_ABOUT THIS EXERCISE_
Identify each line below containing the string "write" and copy it.

_SUPPLIED DATA_

+ + + + +

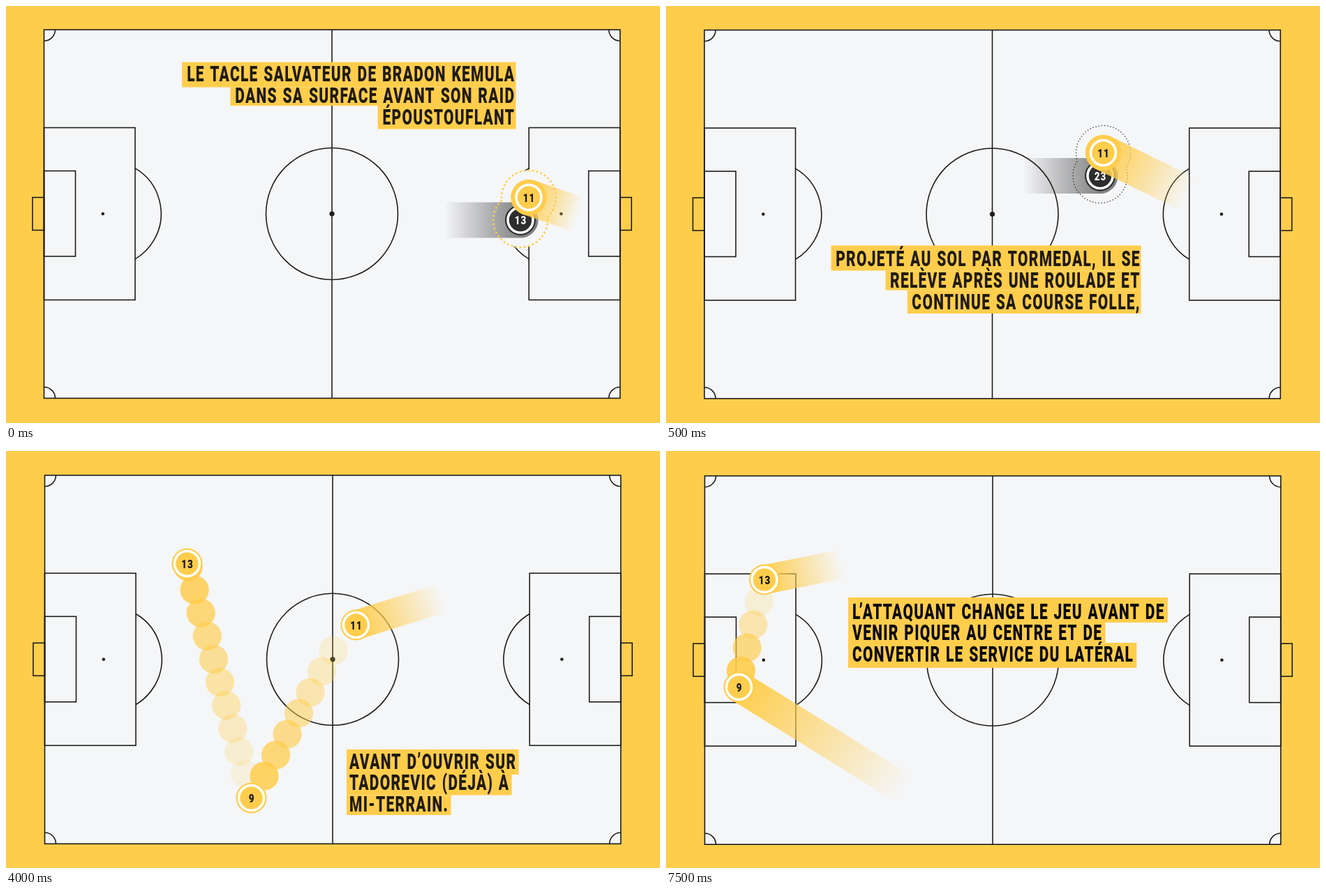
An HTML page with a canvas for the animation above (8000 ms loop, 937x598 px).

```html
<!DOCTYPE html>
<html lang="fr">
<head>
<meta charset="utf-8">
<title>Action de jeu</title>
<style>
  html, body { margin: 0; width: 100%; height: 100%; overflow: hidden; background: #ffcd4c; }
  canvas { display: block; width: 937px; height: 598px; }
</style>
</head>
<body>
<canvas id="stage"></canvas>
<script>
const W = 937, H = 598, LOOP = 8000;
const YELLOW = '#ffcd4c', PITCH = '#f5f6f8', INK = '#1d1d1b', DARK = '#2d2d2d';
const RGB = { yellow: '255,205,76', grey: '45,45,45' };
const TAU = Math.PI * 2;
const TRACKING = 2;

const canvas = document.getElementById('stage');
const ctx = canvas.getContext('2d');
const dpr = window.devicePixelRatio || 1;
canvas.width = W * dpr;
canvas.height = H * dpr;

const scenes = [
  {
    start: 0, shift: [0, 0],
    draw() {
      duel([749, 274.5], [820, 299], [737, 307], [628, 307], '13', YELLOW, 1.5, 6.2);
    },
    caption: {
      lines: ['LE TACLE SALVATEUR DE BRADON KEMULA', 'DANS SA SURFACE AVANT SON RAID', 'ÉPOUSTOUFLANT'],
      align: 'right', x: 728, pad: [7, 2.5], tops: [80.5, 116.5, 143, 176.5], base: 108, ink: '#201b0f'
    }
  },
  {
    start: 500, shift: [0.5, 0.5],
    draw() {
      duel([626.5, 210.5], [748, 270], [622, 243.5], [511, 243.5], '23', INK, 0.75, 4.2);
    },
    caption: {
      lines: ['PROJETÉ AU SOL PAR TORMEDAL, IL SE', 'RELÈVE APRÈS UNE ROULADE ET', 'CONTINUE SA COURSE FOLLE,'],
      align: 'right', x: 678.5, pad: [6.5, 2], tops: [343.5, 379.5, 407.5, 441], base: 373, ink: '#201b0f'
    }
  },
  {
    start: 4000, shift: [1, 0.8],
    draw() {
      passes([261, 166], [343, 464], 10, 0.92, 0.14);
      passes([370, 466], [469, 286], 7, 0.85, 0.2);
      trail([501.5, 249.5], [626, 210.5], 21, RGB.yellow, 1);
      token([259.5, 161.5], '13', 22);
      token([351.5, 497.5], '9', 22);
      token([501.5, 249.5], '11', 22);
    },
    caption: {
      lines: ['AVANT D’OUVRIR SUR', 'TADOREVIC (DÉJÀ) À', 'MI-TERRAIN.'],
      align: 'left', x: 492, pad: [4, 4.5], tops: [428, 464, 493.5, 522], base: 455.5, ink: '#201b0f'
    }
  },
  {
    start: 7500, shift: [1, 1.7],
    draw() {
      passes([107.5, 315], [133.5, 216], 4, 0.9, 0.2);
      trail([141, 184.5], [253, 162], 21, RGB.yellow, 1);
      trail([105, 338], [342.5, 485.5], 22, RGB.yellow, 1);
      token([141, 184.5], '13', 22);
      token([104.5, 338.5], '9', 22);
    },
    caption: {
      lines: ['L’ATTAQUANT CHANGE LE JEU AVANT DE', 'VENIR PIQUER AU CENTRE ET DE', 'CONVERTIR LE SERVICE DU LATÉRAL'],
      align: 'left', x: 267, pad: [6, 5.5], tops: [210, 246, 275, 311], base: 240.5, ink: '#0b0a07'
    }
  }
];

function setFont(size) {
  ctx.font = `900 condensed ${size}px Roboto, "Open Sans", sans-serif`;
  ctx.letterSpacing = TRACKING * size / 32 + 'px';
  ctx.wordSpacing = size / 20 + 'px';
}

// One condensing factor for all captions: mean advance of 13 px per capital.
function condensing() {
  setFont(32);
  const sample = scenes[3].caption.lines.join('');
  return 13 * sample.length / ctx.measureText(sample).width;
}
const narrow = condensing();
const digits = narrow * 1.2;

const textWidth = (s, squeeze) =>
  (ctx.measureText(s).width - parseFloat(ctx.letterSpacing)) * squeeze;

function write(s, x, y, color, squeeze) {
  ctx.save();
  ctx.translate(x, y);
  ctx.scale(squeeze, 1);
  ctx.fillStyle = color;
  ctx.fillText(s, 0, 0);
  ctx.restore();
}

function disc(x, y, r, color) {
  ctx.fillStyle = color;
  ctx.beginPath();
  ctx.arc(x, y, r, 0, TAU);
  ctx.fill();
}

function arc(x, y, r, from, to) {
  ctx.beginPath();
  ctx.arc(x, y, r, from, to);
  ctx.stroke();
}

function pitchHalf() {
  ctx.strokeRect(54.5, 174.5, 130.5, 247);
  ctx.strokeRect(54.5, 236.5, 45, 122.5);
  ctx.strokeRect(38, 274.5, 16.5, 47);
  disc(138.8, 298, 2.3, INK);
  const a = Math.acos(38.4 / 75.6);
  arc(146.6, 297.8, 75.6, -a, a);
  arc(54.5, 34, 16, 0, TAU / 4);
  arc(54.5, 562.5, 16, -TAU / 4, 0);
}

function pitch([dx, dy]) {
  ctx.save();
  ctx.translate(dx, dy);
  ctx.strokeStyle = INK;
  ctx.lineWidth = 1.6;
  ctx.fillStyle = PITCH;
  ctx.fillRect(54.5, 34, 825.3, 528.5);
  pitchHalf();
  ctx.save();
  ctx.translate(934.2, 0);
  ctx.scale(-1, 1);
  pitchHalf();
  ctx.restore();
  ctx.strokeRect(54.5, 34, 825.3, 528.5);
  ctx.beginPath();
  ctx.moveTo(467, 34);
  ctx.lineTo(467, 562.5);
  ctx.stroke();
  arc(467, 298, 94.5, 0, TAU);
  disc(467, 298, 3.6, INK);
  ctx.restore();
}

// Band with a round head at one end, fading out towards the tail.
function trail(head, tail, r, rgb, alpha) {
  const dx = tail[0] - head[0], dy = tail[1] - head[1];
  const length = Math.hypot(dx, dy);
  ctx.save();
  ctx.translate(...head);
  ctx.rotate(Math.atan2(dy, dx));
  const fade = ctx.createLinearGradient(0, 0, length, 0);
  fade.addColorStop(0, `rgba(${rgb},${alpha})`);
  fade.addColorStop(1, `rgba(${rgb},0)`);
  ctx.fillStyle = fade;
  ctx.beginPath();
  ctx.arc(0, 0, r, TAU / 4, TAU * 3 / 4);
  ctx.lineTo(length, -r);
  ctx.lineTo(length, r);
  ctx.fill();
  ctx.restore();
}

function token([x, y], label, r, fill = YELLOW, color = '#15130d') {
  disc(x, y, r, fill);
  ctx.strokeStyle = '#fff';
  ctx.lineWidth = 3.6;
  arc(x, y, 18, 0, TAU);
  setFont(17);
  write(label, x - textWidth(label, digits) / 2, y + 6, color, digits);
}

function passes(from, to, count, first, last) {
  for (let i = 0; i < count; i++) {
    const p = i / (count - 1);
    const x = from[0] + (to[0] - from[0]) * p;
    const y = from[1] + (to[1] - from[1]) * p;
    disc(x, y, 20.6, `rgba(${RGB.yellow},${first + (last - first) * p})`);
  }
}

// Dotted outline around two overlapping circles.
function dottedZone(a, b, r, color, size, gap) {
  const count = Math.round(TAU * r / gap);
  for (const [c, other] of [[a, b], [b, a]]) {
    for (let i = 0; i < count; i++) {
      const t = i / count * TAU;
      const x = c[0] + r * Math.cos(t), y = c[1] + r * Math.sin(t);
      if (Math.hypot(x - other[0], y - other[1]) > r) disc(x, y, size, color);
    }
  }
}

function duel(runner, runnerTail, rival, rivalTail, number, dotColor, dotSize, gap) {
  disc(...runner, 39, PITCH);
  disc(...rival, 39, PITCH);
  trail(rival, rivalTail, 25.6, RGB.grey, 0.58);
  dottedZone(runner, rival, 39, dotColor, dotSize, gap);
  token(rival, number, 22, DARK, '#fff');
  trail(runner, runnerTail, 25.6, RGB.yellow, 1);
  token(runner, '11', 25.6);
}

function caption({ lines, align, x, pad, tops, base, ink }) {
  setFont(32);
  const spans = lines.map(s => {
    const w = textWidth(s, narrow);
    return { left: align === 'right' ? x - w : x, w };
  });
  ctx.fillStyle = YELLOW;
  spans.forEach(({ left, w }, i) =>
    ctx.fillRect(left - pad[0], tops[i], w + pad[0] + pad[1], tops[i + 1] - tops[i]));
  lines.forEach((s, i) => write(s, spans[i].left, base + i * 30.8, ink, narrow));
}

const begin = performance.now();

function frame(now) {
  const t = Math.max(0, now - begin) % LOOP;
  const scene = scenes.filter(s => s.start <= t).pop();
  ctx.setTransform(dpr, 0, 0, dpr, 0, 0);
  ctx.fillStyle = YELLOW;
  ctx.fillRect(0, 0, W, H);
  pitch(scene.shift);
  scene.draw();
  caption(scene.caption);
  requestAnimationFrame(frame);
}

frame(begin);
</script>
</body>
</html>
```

+ + + + +

_ANSWER BOX_
function write(s, x, y, color, squeeze) {
  write(label, x - textWidth(label, digits) / 2, y + 6, color, digits);
  lines.forEach((s, i) => write(s, spans[i].left, base + i * 30.8, ink, narrow));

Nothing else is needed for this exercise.